DATASET EXTRACT.
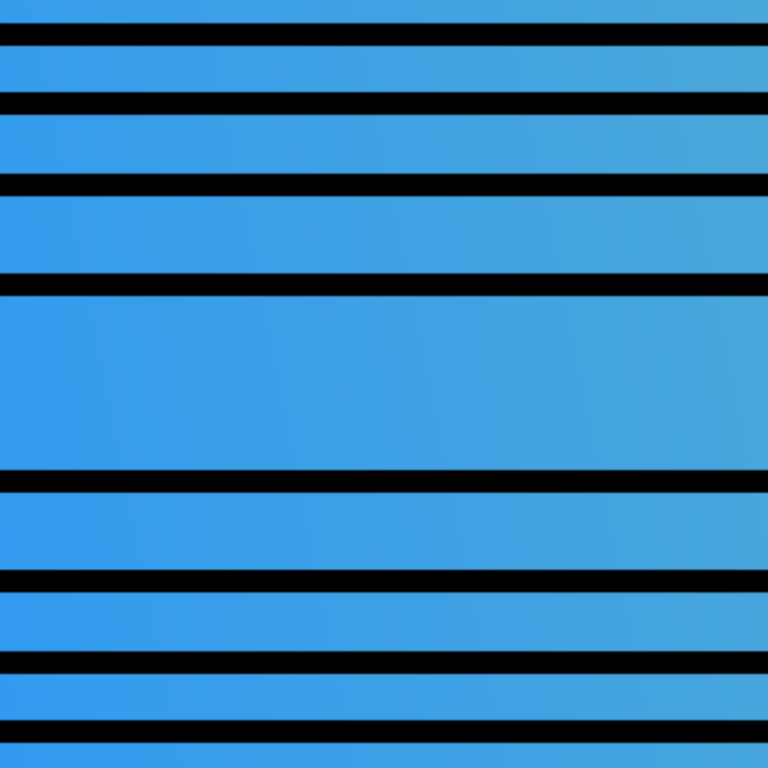
Give the GLSL for this pattern, as a WebGL 2 fragment shader.

```glsl
#version 300 es
precision highp float;
// Black horizontal bars, mirrored about the middle and logarithmically spaced, over a blue gradient.

uniform vec2 u_resolution;
out vec4 fragColor;

const vec3 COLOR_START = vec3(0.195, 0.607, 0.945);  // lower left
const vec3 COLOR_END = vec3(0.290, 0.655, 0.850);    // upper right
const vec2 GRADIENT_DIR = vec2(0.833, 0.167);
const vec3 BAR_COLOR = vec3(0.0);

const float CENTER_Y = 0.5012;
const float BAR_HALF_HEIGHT = 0.0147;
const float EDGE_SOFTNESS = 0.0022;

const int FIRST_BAR = 4;
const int LAST_BAR = 7;
const float LOG_SCALE = 0.582;   // overall spread of the bars
const float LOG_ORIGIN = 3.21;   // index at which the offset is zero

// Distance of the n-th bar from the mirror line.
float barOffset(int n) {
    return LOG_SCALE * log(float(n) / LOG_ORIGIN);
}

// Signed distance to the nearest bar, negative inside.
float barsDistance(float y) {
    float mirrored = abs(y - CENTER_Y);
    float nearest = 1.0;
    for (int n = FIRST_BAR; n <= LAST_BAR; n++) {
        nearest = min(nearest, abs(mirrored - barOffset(n)));
    }
    return nearest - BAR_HALF_HEIGHT;
}

void main() {
    vec2 uv = gl_FragCoord.xy / u_resolution;

    // Background gradient
    vec3 color = mix(COLOR_START, COLOR_END, dot(uv, GRADIENT_DIR));

    // Soft-edged bars
    float softness = max(EDGE_SOFTNESS, 0.75 / u_resolution.y);
    float outside = smoothstep(-softness, softness, barsDistance(uv.y));
    color = mix(BAR_COLOR, color, outside);

    fragColor = vec4(color, 1.0);
}
```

ASSIGNED TASK.
Any images must be dropped; all other material is to be printed exactly.

YOUR RESPONSE.
Give the GLSL for this pattern, as a WebGL 2 fragment shader.

```glsl
#version 300 es
precision highp float;
// Black horizontal bars, mirrored about the middle and logarithmically spaced, over a blue gradient.

uniform vec2 u_resolution;
out vec4 fragColor;

const vec3 COLOR_START = vec3(0.195, 0.607, 0.945);  // lower left
const vec3 COLOR_END = vec3(0.290, 0.655, 0.850);    // upper right
const vec2 GRADIENT_DIR = vec2(0.833, 0.167);
const vec3 BAR_COLOR = vec3(0.0);

const float CENTER_Y = 0.5012;
const float BAR_HALF_HEIGHT = 0.0147;
const float EDGE_SOFTNESS = 0.0022;

const int FIRST_BAR = 4;
const int LAST_BAR = 7;
const float LOG_SCALE = 0.582;   // overall spread of the bars
const float LOG_ORIGIN = 3.21;   // index at which the offset is zero

// Distance of the n-th bar from the mirror line.
float barOffset(int n) {
    return LOG_SCALE * log(float(n) / LOG_ORIGIN);
}

// Signed distance to the nearest bar, negative inside.
float barsDistance(float y) {
    float mirrored = abs(y - CENTER_Y);
    float nearest = 1.0;
    for (int n = FIRST_BAR; n <= LAST_BAR; n++) {
        nearest = min(nearest, abs(mirrored - barOffset(n)));
    }
    return nearest - BAR_HALF_HEIGHT;
}

void main() {
    vec2 uv = gl_FragCoord.xy / u_resolution;

    // Background gradient
    vec3 color = mix(COLOR_START, COLOR_END, dot(uv, GRADIENT_DIR));

    // Soft-edged bars
    float softness = max(EDGE_SOFTNESS, 0.75 / u_resolution.y);
    float outside = smoothstep(-softness, softness, barsDistance(uv.y));
    color = mix(BAR_COLOR, color, outside);

    fragColor = vec4(color, 1.0);
}
```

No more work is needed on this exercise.